Old survey maps show Georgetown around 1903
The Library of Congress has a fascinating resource called "Researching Historic Washington, DC Buildings," which includes dozens of links to databases and collections with reams of information on old DC buildings.
One collection is a digitized version of Baist's Real Estate Atlas of Surveys for Washington, DC. It's a highly detailed map of every street and building in the city in 1903.
Here are the maps for Georgetown:
Here's southeast Georgetown. Note the wooden bridge for K St. across Rock Creek, the factories and lumber yards on the water, and the fact Virginia Ave. used to go across the waterfront.
Here's southwest Georgetown. What's notable about this map is the streams that ran through Georgetown at this point, as represented by the black lines meandering through the neighborhood.
Here's northeast Georgetown. Notice that Q St. wasn't constructed yet, and Dumbarton House hadn't been moved yet.
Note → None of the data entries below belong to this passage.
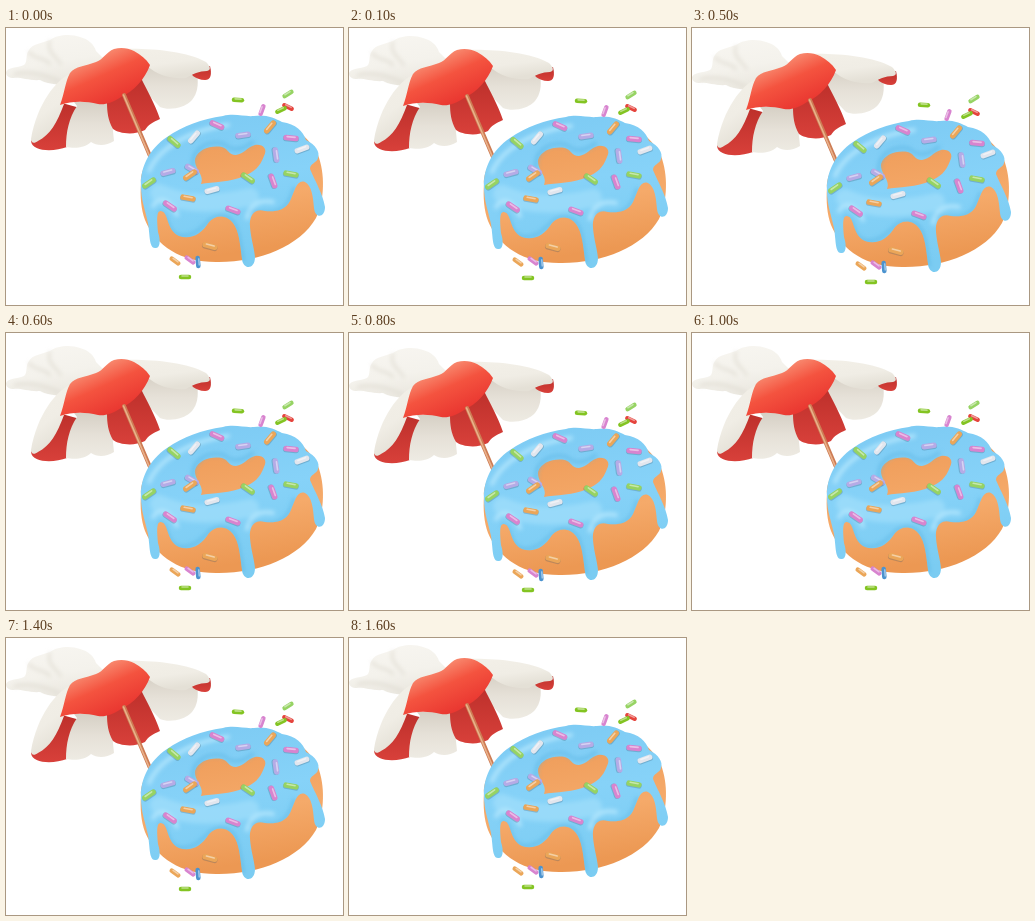
Write an HTML page that moves like this. It is 337 px wide and 277 px high and loops after 1.7 s.

```html
<!DOCTYPE html>
<html lang="en">
<meta charset="utf-8">
<title>Donut and parasol</title>
<style>
  html, body { margin: 0; width: 100%; height: 100%; overflow: hidden; background: #fff; }
  svg { display: block; width: 337px; height: 277px; }
</style>
<svg viewBox="0 0 337 277">
  <defs>
    <linearGradient id="shell" x2=".3" y2="1">
      <stop stop-color="#f8f6f1"/><stop offset=".6" stop-color="#f4f2ec"/><stop offset="1" stop-color="#eae7df"/>
    </linearGradient>
    <linearGradient id="cream" x2=".4" y2="1">
      <stop stop-color="#f3f0e8"/><stop offset=".6" stop-color="#f0ede5"/><stop offset="1" stop-color="#e4e0d6"/>
    </linearGradient>
    <linearGradient id="lining" x2="0" y2="1">
      <stop stop-color="#d6d0c5"/><stop offset=".5" stop-color="#e6e1d8"/><stop offset="1" stop-color="#eeebe3"/>
    </linearGradient>
    <linearGradient id="red" gradientUnits="userSpaceOnUse" x1="84" y1="32" x2="104" y2="76">
      <stop stop-color="#f8866c"/><stop offset=".4" stop-color="#f4533f"/><stop offset="1" stop-color="#e93630"/>
    </linearGradient>
    <linearGradient id="redLining" x2="0" y2="1">
      <stop stop-color="#bd302b"/><stop offset="1" stop-color="#d8403a"/>
    </linearGradient>
    <linearGradient id="dough" x2=".2" y2="1">
      <stop stop-color="#ec9753"/><stop offset=".65" stop-color="#f5aa6a"/><stop offset="1" stop-color="#ec9853"/>
    </linearGradient>
    <linearGradient id="icing" x2=".2" y2="1">
      <stop stop-color="#7ccaf3"/><stop offset=".5" stop-color="#86d2f8"/><stop offset="1" stop-color="#7bccf2"/>
    </linearGradient>
    <filter id="soft" x="-20%" y="-20%" width="140%" height="140%"><feGaussianBlur stdDeviation="2"/></filter>
    <clipPath id="icingClip"><use href="#icingShape"/></clipPath>
  </defs>

  <g id="scene" fill="none" stroke-linecap="round">
    <path fill="url(#shell)" d="M0 44C2 39 11 40 18 37C22 34 19 27 23 22C26 16 36 15 44 12C52 6 66 6 74 9C82 11 88 16 90 23L98 31L60 60C50 54 42 57 34 52C24 53 14 49 8 50C3 50 0 48 0 44Z"/>
    <g stroke="#dedad0" stroke-width="2" filter="url(#soft)">
      <path d="M23 24C29 32 38 29 44 36M44 13C40 23 50 29 55 36M9 46C22 43 37 46 53 53"/>
    </g>

    <!-- parasol lining, canopy and pole -->
    <path fill="url(#redLining)" d="M25 113L56 75L74 80C64 94 61 108 61 119C48 124 26 124 25 113Z"/>
    <path fill="url(#lining)" d="M68 74H104L108 113C100 118 91 118 85 114C78 121 67 120 60 119C60 104 63 90 71 78Z"/>
    <path fill="url(#lining)" d="M128 52L143 36L191 46C193 57 191 66 186 72C179 80 163 83 154 79Z"/>
    <path fill="url(#redLining)" d="M101 74L135 50C142 64 149 76 154 91C147 94 142 97 139 102C127 108 112 105 107 101C102 92 101 84 101 74Z"/>
    <path fill="url(#redLining)" d="M185 45L204 38C206 46 205 52 199 52C194 52 190 50 187 48Z"/>
    <path fill="url(#cream)" d="M64 46C50 52 31 76 25 111C25 115 28 116 32 113C44 107 51 95 58 76Z"/>
    <path fill="url(#cream)" d="M116 21C143 20 180 23 200 34C205 39 205 42 201 43C193 43 187 46 180 50C168 51 153 49 140 37Z"/>
    <path fill="url(#red)" d="M54 77C59 64 59 54 64 45C69 38 80 38 90 34C98 31 100 24 108 21C115 19 122 20 128 23C135 27 140 31 144 37C139 51 128 63 115 69C106 75 99 77 92 76C79 73 66 73 54 77Z"/>
    <path stroke="#cd7c54" stroke-width="4" d="M118 67L144 128"/>
    <path stroke="#eab18a" stroke-width="1.6" d="M117.5 67L143.5 128"/>

    <!-- donut -->
    <path fill="url(#dough)" d="M135 155C134 126 174 94 235 89C281 88 302 107 312 127C319 145 319 172 310 190C294 218 254 234 213 234C177 235 150 219 139 192C135 181 134 168 135 155Z"/>
    <path id="icingShape" fill="url(#icing)" fill-rule="evenodd" d="M135 158C134 140 143 121 161 109C177 98 196 91 217 88C229 85 239 89 248 88C259 86 269 90 276 94C290 96 297 103 300 112C310 117 314 124 312 130C311 135 304 135 304 141C309 153 317 166 319 179C319 190 309 191 308 180C307 169 306 158 299 154C291 151 289 162 284 173C279 183 268 184 259 183C248 180 243 188 244 199C245 211 248 219 249 229C249 242 237 242 236 231C234 215 233 203 227 195C220 186 209 187 203 194C195 207 184 212 173 208C160 202 163 184 155 183C150 182 151 193 152 204C155 213 154 221 149 220C143 220 144 207 142 195C139 181 135 172 135 158ZM195 156C199 147 188 141 189 131C192 121 205 117 216 119C223 121 222 127 230 127C238 126 241 119 249 117C257 116 262 121 258 128C254 139 248 144 238 148C226 154 206 154 195 156Z"/>
    <g clip-path="url(#icingClip)" filter="url(#soft)">
      <path stroke="#a6e2fc" stroke-width="18" opacity=".6" d="M153 165Q188 182 244 169"/>
      <path stroke="#b0e5fd" stroke-width="4" d="M143 143C154 117 190 101 222 97M147 178C155 166 165 174 171 187M241 190Q246 170 267 174"/>
      <path stroke="#57b2e2" stroke-width="3" opacity=".6" d="M153 184C164 184 158 206 175 208C196 209 200 187 216 188C234 190 232 210 237 232M246 184C264 186 281 188 288 160M187 141C184 120 203 112 218 116Q230 127 247 114"/>
    </g>
    <g id="sprinkles"></g>
  </g>
</svg>
<script>
  const colors = {
    green: '#96d363', lime: '#83c422', pink: '#d884cf', purple: '#b5abe6',
    white: '#e2e6ee', orange: '#eba658', red: '#e5433c', blue: '#4b93cf'
  };
  // x, y, angle, colour
  const sprinkles = [
    [211, 97, 25, 'pink'], [188, 109, -50, 'white'], [237, 107, -8, 'purple'],
    [264, 99, -50, 'orange'], [285, 110, 5, 'pink'], [168, 114, 40, 'green'],
    [296, 121, -20, 'white'], [270, 127, 82, 'purple'], [285, 146, 10, 'green'],
    [267, 153, 70, 'pink'], [242, 150, 35, 'green'], [143, 155, -35, 'green'],
    [162, 144, -15, 'purple'], [186, 141, 30, 'purple'], [184, 147, -35, 'orange'],
    [206, 162, -15, 'white'], [182, 170, 10, 'orange'], [164, 178, 35, 'pink'],
    [227, 182, 20, 'pink'], [232, 72, 3, 'lime'], [256, 82, -70, 'pink'],
    [282, 66, -32, 'green'], [282, 79, 25, 'red'], [275, 82, -25, 'lime'],
    [204, 218, 15, 'orange'], [169, 233, 35, 'orange'], [184, 232, 35, 'pink'],
    [192, 234, 85, 'blue'], [179, 249, 0, 'lime']
  ];
  const bar = (color, width, half, y) =>
    `<path stroke="${color}" stroke-width="${width}" d="M${-half} ${y}H${half}"/>`;
  document.getElementById('sprinkles').innerHTML = sprinkles.map(([x, y, angle, name]) => {
    const loose = y < 85 || y > 225;
    const half = loose ? 4 : 5;
    return `<g transform="translate(${x} ${y}) rotate(${angle})">` +
      (loose ? '' : bar('#36536a44', 6, half, .8)) +
      bar(colors[name], loose ? 4.5 : 5.5, half, 0) +
      bar('#ffffff77', 1.6, half - 1, -1) + '</g>';
  }).join('');

  // The whole scene sinks 8 px and rises again, one pixel every 100 ms.
  const scene = document.getElementById('scene');
  function draw(now) {
    const step = Math.floor(now % 1700 / 100);
    scene.setAttribute('transform', `translate(0 ${8 - Math.abs(8 - step)})`);
    requestAnimationFrame(draw);
  }
  requestAnimationFrame(draw);
</script>
</html>
```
Plus, there was a giant streetcar facility on P St. (not to mention homes in what is now Rose Park).
Here's central Georgetown. What's notable here is that, as I discovered Monday, the addresses of homes north of Volta were different. And that's because Volta Place was Q St., Q St. was R St., Dent Place west of Wisconsin was S St. (east of Wisconsin it was Irving Place), Reservoir was T St. and R St. was U St. Oh and Wisconsin was called 32nd St. and 32nd St. was called Valley St.
Finally, here's northwest Georgetown. Note that Volta Park used to be the Presbyterian Burial Grounds, and that the weird Tudor style home on 33rd between Volta and Q was the Presbyterian church.
- In defense of "political theater" for Metro
- Should a "historic gas station" keep new housing units from going up in Dupont?
- Where is Falls Church, exactly?
- A developer has agreed to build shorter and less dense than the law allows, but neighbors are still fighting it
- Is new housing, most of it for low-income residents, worth giving up an acre of park space?
- Think you know Metro? It's whichWMATA week 96
- Are public spaces really public when not everybody can use them?